radius of the universe is given by c times T, where c is the speed of
light and T is the age of the universe, there cannot be matter
outside that radius.

I find it hard to believe that Green
made such a mistake. And yet, I don’t see any fault in my
reasoning. If you do, please explain it to me!

I am adding the
following part on 2014-04-09.

I was wrong. But
I believe that Green was still not right.

Imagine that we
live in a mono-dimensional but limited universe. You can visualise
it as an expanding circle that started with radius zero at the time
of the Big Bang. All points on the circumference move away from each
other. We are on a point of the circumference and no point on the
circle is in any way different from any the others. Normally, to
explain the expansion of the universe, the two-dimensional model is
used, in which the universe is the surface of an expanding balloon.
I prefer to use a circle because it is easier and we can understand
what happens without unnecessary additional dimensions.

As we explore the
universe with ever more powerful telescopes, we look at other points
on the circumference that are further and further away from us. This
means that, like in our real three-dimensional universe (if you
believe that it is, indeed, real ;-), we see events that occurred
deeper and deeper in the past. Note that the light moves on the
circle, as that is the only dimension that universe has, exactly as
in our real universe the light moves through three-dimensional space.

Now, as the
universe expands, the radius of the circle grows. The light of a
distant galaxy is red-shifted because of the expansion of the
circumference, which moves that galaxy away from us. That is, the
red-shift depends on how quickly the location of the galaxy and our
location come apart, not directly on the fact that the radius grows.

If the radius has
grown since the Big Bang with average speed ‘S’ (regardless of
what units is used to measure the variation of distance over time),
its length is now ST (by the definition of average speed!), where T
is the age of the universe (or 13.8 Gy). The length of the
circumference is therefore 2ΠST.
Now, how long does it take to the light emitted from the farthest
point (i.e., diametrically opposite to us or, more dramatically said,
from the other end of the universe) to reach us? Obviously, ΠST/c.

Now
the key question is: how does ΠST/c compares with T?

If
ΠST/c > T or, more simply, S > c/Π, there are parts of the
universe that we cannot possibly see regardless of how good our
telescopes are, because the light from those parts takes longer than
the age of the universe to reach us.

In fact, if there
are such parts, we will never be able to see them, because the rate
of expansion of the universe is increasing (for which Perlmutter,
Schmidt, and Riess won the Nobel prize in Physics in 2011).
Therefore, S (being the average rate of expansion) is also
increasing, and will remain greater than
c/Π.

So,
in fact, when Green states that there exist

*objects which are so distant that there hasn’t been enough time since the beginning of the universe for their light – or gravitational influence – to yet reach us*, he is correct (and I was wrong). But only if S > c/Π, because if the inequality is not verified, we can see the whole universe and I was right.
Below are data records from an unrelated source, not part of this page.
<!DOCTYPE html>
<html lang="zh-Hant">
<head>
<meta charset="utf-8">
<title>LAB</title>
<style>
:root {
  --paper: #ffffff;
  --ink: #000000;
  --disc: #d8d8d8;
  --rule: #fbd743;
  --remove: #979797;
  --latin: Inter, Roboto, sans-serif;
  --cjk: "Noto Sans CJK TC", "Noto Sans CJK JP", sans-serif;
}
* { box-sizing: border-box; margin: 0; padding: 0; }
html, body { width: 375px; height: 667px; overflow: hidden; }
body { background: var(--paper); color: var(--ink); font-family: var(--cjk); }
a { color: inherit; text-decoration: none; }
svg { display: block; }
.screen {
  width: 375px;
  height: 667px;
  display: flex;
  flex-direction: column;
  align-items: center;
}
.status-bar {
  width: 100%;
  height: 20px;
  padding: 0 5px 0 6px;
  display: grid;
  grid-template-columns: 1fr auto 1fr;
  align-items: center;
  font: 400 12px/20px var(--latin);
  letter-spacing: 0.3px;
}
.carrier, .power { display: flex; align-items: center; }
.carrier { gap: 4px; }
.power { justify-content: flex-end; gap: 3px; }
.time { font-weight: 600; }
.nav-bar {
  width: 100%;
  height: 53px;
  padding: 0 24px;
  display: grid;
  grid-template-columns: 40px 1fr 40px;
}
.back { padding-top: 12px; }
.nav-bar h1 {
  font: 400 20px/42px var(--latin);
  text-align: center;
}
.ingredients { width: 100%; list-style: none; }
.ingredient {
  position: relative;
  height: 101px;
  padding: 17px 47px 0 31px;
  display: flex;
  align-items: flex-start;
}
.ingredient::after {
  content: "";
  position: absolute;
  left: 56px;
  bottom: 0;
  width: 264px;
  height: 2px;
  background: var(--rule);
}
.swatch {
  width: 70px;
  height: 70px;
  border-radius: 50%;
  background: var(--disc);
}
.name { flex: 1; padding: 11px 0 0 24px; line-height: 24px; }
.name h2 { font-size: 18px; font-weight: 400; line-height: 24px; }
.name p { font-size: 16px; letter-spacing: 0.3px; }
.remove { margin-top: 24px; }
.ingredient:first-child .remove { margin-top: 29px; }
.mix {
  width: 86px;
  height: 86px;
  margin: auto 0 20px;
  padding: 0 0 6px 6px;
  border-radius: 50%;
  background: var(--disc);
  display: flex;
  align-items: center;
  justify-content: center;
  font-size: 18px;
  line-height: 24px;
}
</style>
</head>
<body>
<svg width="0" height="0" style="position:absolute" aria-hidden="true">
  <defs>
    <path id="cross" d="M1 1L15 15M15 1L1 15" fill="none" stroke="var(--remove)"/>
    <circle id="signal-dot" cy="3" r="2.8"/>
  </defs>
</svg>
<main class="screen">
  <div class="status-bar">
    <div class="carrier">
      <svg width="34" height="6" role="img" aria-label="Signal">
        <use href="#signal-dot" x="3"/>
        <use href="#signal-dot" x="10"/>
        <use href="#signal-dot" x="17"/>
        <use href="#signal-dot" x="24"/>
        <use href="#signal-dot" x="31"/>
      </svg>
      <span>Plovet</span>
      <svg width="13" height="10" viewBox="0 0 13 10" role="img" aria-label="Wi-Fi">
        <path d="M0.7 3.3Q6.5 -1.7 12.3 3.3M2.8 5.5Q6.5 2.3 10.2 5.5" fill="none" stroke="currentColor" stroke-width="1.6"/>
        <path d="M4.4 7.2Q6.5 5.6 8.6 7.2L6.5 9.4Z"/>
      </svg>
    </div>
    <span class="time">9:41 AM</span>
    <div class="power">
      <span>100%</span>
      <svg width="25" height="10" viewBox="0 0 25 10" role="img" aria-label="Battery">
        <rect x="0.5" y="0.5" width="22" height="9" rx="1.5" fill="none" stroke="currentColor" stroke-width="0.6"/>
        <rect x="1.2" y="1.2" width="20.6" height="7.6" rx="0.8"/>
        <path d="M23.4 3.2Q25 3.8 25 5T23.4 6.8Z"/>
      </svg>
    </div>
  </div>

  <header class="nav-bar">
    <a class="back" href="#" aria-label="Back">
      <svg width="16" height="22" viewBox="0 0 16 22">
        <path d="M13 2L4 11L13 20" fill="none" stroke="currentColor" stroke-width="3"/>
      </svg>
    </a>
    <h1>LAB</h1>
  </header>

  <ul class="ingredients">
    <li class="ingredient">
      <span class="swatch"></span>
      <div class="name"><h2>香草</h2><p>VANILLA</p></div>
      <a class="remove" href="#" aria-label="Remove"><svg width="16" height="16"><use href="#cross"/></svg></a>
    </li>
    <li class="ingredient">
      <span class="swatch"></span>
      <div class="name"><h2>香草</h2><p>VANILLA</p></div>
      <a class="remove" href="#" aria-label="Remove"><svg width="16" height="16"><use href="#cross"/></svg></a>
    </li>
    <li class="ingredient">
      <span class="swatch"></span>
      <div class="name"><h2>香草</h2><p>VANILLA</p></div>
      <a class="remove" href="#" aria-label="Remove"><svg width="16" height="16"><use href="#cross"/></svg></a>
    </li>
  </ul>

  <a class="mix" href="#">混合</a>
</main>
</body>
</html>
That said, even if S > c/Π, Green is still partially wrong because he says*yet*. As the universe expands faster and faster, if the the light from certain objects requires now longer than T, it will always require longer than T.
Am
I wrong in some other way? :-)

And
what value has S, the average rate of expansion of the universe since
the Big Bang? I have to think about that...